DESCRIPTION OF THE TASK — Among the records below, find each line bearing the word "body" and copy it.

Collected data entries —
============================================================
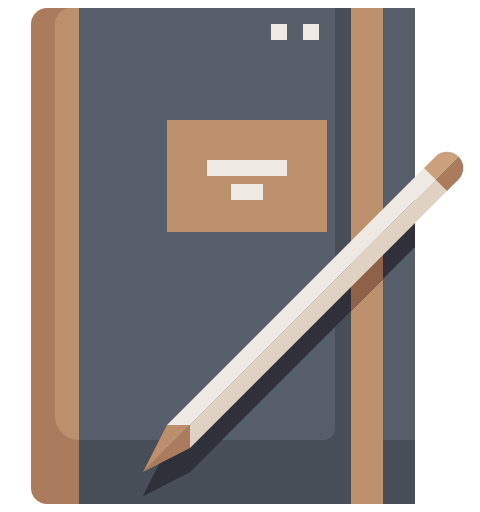
<!DOCTYPE html>
<html lang="en">
<head>
<meta charset="utf-8">
<title>Notebook and pencil</title>
<style>
:root {
  --cover: #565f69;
  --cover-shade: #474e58;
  --tan: #bc8f6d;
  --tan-shade: #aa7c5d;
  --tan-light: #cba07c;
  --strap-shadow: #8f6148;
  --shadow: #30303a;
  --shadow-low: #2e3139;
  --paper: #efe9e3;
  --paper-shade: #dfd2c2;
}
html, body { margin: 0; background: #fff; overflow: hidden; }
svg { display: block; width: 480px; height: 512px; }
.cover { fill: var(--cover); }
.cover-shade { fill: var(--cover-shade); }
.tan { fill: var(--tan); }
.tan-shade { fill: var(--tan-shade); }
.tan-light { fill: var(--tan-light); }
.strap-shadow { fill: var(--strap-shadow); }
.shadow { fill: var(--shadow); }
.shadow-low { fill: var(--shadow-low); }
.paper { fill: var(--paper); }
.paper-shade { fill: var(--paper-shade); }
</style>
</head>
<body>
<svg viewBox="0 0 480 512" role="img" aria-label="Notebook with a strap and a pencil lying across it">
  <defs>
    <clipPath id="strap-area"><rect x="351" y="8" width="32" height="496"/></clipPath>
    <clipPath id="low-area"><rect x="79" y="440" width="272" height="64"/></clipPath>
    <clipPath id="book-area"><rect x="31" y="8" width="384" height="496"/></clipPath>
    <path id="pencil-shadow" d="M143 496L167 449L424 192L447 215L190 472Z"/>
  </defs>

  <g id="notebook">
    <rect class="cover-shade" x="79" y="8" width="336" height="496"/>
    <path class="cover" d="M79 8H335V428A12 12 0 0 1 323 440H79Z"/>
    <rect class="cover" x="383" y="8" width="32" height="432"/>
    <path class="tan-shade" d="M79 8H47A16 16 0 0 0 31 24V488A16 16 0 0 0 47 504H79Z"/>
    <path class="tan" d="M79 8H71A16 16 0 0 0 55 24V416A24 24 0 0 0 79 440Z"/>
    <rect class="tan" x="351" y="8" width="32" height="496"/>
    <g class="paper">
      <rect x="271" y="24" width="16" height="16"/>
      <rect x="303" y="24" width="16" height="16"/>
    </g>
  </g>

  <g id="label">
    <rect class="tan" x="167" y="120" width="160" height="112"/>
    <rect class="paper" x="207" y="160" width="80" height="16"/>
    <rect class="paper" x="231" y="184" width="32" height="16"/>
  </g>

  <g id="shadow">
    <g clip-path="url(#book-area)"><use class="shadow" href="#pencil-shadow"/></g>
    <g clip-path="url(#low-area)"><use class="shadow-low" href="#pencil-shadow"/></g>
    <g clip-path="url(#strap-area)"><use class="strap-shadow" href="#pencil-shadow"/></g>
  </g>

  <g id="pencil">
    <path class="paper-shade" d="M190 425L435.5 179.5L447 191L190 448Z"/>
    <path class="paper" d="M167 425L424 168L435.5 179.5L190 425Z"/>
    <path class="tan-shade" d="M143 472L190 425V448Z"/>
    <path class="tan" d="M143 472L167 425H190Z"/>
    <path class="tan-light" d="M424 168L435.3 156.7A16.3 16.3 0 0 1 458.5 156.5L435.5 179.5Z"/>
    <path class="tan-shade" d="M435.5 179.5L458.5 156.5A16.3 16.3 0 0 1 458.3 179.7L447 191Z"/>
  </g>
</svg>
</body>
</html>
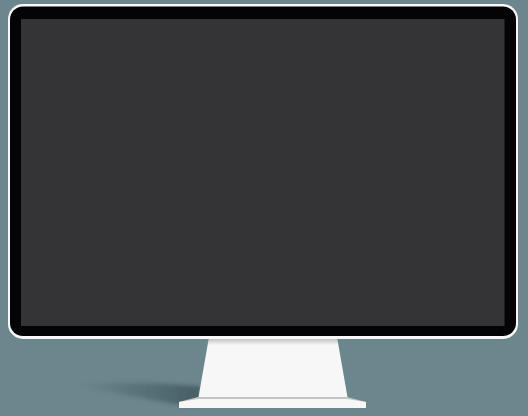
<!DOCTYPE html>
<html lang="en">
<head>
<meta charset="utf-8">
<title>Desktop monitor</title>
<style>
:root {
  --backdrop: #6b868c;
  --shadow: #425a61;
  --frame: #f8f8f8;
  --bezel: #040305;
  --screen: #343436;
  --stand: #f7f7f7;
  --stand-shade: #c4c5c3;
}
html, body { margin: 0; width: 528px; height: 416px; overflow: hidden; background: var(--backdrop); }
svg { display: block; }
.backdrop { fill: var(--backdrop); }
.frame { fill: var(--frame); }
.bezel { fill: var(--bezel); }
.screen { fill: var(--screen); }
.stand { fill: var(--stand); }
.foot-shade { fill: var(--stand-shade); }
.stop-clear { stop-color: var(--shadow); stop-opacity: 0; }
.stop-dark { stop-color: var(--shadow); stop-opacity: .9; }
.neck-top { stop-color: #b4b5b3; }
.neck-body { stop-color: var(--stand); }
</style>
</head>
<body>
<svg width="528" height="416" viewBox="0 0 528 416" role="img" aria-label="Desktop monitor with a blank dark screen">
  <defs>
    <linearGradient id="shadow-fade">
      <stop class="stop-clear" offset="0"/>
      <stop class="stop-dark" offset="1"/>
    </linearGradient>
    <linearGradient id="neck-fill" x1="0" y1="0" x2="0" y2="1">
      <stop class="neck-top" offset="0"/>
      <stop class="neck-body" offset=".13"/>
      <stop class="neck-body" offset="1"/>
    </linearGradient>
    <filter id="soften" x="-20%" y="-50%" width="140%" height="200%">
      <feGaussianBlur stdDeviation="2"/>
    </filter>
  </defs>

  <rect class="backdrop" width="528" height="416"/>

  <path id="cast-shadow" fill="url(#shadow-fade)" filter="url(#soften)" d="M78 386Q115 380 200 386V405H180Q130 396 78 386Z"/>

  <g id="support">
    <path fill="url(#neck-fill)" d="M209 337H337L348 400H198Z"/>
    <path class="foot-shade" d="M198 397H347L366 402H179Z"/>
    <path class="stand" d="M198 399H347L366 402V408H179V402Z"/>
  </g>

  <g id="display">
    <rect class="frame" x="8" y="4" width="510" height="335" rx="15"/>
    <rect class="bezel" x="10" y="6.5" width="506" height="329.5" rx="13"/>
    <rect class="screen" x="21" y="19" width="483.5" height="307"/>
  </g>
</svg>
</body>
</html>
============================================================
TASK SOLUTION —
html, body { margin: 0; background: #fff; overflow: hidden; }
<body>
</body>
html, body { margin: 0; width: 528px; height: 416px; overflow: hidden; background: var(--backdrop); }
.neck-body { stop-color: var(--stand); }
<body>
      <stop class="neck-body" offset=".13"/>
      <stop class="neck-body" offset="1"/>
</body>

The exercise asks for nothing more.